Start of Records shown

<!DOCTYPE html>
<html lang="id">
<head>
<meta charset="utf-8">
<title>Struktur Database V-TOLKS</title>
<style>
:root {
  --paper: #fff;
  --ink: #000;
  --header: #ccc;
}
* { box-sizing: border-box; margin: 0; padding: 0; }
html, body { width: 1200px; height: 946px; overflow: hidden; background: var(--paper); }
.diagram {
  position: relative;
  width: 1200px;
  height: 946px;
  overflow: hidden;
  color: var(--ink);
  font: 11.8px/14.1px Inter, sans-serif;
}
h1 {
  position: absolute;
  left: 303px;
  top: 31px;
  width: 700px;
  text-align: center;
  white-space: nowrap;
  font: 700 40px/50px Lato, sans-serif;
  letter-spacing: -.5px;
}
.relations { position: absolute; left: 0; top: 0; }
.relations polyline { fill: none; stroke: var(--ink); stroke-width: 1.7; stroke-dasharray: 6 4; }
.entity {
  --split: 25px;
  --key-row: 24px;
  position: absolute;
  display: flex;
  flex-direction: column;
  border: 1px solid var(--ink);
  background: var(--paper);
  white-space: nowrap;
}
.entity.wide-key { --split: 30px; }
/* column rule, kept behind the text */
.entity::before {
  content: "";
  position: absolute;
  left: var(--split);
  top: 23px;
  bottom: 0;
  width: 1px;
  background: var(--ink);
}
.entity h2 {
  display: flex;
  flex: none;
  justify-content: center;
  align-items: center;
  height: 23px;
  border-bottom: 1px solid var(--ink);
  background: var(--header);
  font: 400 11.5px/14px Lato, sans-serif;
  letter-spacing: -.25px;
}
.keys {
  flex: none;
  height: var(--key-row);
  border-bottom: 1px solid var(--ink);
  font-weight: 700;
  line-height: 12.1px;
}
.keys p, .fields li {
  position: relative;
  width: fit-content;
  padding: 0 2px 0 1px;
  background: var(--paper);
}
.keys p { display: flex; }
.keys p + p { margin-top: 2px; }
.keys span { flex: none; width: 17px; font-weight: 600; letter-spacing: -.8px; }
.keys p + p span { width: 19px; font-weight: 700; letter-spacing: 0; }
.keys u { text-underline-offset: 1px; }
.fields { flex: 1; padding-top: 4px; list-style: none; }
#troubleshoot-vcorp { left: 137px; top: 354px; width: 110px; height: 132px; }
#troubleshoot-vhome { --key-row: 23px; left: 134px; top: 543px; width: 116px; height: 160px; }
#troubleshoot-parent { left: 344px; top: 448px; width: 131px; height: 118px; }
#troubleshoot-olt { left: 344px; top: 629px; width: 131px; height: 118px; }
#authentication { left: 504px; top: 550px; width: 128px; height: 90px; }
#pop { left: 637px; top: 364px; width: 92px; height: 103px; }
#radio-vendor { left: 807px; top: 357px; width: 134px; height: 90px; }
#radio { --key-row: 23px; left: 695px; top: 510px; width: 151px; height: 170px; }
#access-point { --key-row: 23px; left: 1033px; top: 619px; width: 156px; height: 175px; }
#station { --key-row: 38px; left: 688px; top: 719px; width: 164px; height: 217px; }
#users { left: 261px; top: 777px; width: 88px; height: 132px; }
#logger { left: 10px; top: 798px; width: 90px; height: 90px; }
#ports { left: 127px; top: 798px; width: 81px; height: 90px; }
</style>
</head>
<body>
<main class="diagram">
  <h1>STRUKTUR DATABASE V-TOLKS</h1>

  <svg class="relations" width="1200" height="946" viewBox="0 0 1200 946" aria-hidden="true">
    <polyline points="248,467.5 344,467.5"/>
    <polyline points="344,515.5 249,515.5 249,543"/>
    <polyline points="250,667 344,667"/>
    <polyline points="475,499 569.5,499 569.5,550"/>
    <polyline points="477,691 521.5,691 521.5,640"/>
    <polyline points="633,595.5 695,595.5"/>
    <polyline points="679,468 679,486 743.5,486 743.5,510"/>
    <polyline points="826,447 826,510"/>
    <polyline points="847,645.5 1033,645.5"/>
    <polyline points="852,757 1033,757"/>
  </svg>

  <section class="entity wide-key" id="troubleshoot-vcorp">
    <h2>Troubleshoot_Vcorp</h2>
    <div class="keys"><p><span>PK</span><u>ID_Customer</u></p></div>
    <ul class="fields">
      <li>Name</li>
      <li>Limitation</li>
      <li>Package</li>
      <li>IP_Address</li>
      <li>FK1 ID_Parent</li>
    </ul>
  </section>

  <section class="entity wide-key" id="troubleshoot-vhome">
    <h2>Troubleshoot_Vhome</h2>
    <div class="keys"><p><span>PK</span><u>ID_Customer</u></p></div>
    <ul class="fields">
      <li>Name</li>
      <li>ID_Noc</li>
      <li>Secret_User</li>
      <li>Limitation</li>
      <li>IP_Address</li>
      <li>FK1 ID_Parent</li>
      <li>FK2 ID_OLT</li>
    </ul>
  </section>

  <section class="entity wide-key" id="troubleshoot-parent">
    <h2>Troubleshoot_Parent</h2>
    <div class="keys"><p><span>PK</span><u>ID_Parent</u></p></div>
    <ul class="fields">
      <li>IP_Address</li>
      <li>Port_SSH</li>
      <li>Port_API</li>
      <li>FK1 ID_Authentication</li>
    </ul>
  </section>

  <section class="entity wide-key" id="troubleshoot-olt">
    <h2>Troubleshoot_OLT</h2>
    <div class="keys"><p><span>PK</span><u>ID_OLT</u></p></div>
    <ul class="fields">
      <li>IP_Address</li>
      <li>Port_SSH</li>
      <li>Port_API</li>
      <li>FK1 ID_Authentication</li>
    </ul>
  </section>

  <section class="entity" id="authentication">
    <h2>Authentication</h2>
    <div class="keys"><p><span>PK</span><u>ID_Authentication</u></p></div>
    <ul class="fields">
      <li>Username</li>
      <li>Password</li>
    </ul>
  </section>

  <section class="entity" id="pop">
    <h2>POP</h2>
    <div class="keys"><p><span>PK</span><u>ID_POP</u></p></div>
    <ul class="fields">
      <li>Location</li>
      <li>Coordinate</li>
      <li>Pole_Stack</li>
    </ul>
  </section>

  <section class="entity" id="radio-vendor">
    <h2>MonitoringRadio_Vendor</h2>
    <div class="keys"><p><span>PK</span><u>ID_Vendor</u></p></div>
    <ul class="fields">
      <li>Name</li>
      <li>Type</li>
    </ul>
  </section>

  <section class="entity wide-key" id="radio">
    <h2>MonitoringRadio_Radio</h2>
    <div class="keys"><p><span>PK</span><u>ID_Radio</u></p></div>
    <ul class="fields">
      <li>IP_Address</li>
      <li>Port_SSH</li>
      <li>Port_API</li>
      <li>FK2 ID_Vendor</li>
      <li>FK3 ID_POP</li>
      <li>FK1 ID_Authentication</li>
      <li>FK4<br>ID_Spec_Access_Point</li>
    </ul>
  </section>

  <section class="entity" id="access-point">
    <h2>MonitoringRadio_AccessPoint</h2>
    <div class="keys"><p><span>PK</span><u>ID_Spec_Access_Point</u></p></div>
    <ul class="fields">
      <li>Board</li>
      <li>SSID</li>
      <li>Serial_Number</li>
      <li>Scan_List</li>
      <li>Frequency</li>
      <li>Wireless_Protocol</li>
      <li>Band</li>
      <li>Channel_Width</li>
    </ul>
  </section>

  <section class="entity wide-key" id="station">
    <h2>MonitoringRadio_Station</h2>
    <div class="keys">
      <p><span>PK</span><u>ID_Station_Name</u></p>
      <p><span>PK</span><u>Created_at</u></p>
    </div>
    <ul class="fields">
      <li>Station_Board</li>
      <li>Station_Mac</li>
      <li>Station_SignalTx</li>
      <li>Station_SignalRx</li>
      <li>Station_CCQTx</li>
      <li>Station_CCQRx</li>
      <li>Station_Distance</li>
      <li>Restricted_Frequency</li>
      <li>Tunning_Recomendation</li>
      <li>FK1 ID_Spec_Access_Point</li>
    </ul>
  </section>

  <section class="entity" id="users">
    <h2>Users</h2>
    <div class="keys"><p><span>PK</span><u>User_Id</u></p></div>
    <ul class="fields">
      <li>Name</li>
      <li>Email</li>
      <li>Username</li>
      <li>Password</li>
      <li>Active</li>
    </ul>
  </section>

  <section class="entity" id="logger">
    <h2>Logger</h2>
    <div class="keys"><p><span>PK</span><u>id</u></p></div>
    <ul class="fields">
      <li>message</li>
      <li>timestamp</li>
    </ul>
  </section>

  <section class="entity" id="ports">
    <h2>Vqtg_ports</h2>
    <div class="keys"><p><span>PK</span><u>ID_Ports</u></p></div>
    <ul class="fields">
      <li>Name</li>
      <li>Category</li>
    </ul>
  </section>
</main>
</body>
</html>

End of Records shown

# Problem to solve:
If a line in the records above holds the string "border", copy it out.

# Answer box:
* { box-sizing: border-box; margin: 0; padding: 0; }
  border: 1px solid var(--ink);
  border-bottom: 1px solid var(--ink);
  border-bottom: 1px solid var(--ink);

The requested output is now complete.